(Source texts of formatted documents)
────────────────────

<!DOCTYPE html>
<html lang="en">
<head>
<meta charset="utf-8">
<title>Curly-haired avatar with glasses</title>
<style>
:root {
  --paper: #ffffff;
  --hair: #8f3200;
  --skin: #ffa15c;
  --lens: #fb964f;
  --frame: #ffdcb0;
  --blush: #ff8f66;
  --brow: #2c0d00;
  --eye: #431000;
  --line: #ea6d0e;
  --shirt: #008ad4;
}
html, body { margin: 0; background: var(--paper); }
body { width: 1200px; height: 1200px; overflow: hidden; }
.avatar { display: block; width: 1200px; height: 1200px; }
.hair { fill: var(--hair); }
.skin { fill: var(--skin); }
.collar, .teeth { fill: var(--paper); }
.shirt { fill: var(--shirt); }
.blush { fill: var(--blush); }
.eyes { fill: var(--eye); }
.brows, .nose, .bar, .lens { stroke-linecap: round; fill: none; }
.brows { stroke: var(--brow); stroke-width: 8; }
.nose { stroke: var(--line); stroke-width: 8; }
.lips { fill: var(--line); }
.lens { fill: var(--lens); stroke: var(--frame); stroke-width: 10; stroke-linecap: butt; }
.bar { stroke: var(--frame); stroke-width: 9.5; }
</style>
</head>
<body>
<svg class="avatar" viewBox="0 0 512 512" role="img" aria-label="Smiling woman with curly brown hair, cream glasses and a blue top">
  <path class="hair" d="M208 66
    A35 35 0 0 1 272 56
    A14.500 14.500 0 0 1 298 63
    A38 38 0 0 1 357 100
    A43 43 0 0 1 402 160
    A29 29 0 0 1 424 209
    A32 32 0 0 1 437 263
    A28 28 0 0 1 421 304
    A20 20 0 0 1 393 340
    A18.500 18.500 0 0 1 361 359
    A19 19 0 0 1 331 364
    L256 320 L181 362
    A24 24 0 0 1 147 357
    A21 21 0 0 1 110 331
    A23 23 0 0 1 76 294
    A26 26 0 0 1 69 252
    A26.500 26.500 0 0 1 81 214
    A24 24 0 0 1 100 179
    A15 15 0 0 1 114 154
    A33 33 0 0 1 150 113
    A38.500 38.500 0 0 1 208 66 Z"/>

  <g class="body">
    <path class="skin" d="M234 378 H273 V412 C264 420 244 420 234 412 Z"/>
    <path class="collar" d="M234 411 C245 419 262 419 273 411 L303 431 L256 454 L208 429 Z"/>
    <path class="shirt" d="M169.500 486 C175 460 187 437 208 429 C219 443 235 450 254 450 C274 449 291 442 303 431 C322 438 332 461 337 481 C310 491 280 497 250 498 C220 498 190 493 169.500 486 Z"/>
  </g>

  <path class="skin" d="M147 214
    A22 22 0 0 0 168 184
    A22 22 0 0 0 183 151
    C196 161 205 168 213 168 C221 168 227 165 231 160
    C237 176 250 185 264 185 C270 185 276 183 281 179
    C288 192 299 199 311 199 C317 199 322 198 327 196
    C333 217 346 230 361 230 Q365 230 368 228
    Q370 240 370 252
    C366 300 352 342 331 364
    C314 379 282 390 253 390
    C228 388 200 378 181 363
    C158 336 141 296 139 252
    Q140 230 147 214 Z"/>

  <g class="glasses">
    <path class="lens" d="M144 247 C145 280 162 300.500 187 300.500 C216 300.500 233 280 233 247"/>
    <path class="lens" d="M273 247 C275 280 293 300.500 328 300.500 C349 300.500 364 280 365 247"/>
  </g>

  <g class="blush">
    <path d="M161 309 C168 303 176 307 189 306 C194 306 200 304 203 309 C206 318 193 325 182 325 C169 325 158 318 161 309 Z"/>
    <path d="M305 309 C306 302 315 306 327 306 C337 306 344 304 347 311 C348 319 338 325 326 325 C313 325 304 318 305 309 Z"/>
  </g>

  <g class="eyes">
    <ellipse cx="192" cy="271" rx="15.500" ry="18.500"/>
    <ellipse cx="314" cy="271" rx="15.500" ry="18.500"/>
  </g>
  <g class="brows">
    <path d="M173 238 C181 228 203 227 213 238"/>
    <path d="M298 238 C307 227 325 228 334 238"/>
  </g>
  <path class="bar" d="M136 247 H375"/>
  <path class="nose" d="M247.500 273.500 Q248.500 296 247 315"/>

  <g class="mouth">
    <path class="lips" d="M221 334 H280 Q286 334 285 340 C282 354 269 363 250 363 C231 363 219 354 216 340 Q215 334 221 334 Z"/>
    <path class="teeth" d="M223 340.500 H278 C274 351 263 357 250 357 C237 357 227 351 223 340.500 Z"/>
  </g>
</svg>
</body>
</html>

────────────────────

What this task involves
Using the entries above, find all lines with "fill". Copy them.

Written solution
.hair { fill: var(--hair); }
.skin { fill: var(--skin); }
.collar, .teeth { fill: var(--paper); }
.shirt { fill: var(--shirt); }
.blush { fill: var(--blush); }
.eyes { fill: var(--eye); }
.brows, .nose, .bar, .lens { stroke-linecap: round; fill: none; }
.lips { fill: var(--line); }
.lens { fill: var(--lens); stroke: var(--frame); stroke-width: 10; stroke-linecap: butt; }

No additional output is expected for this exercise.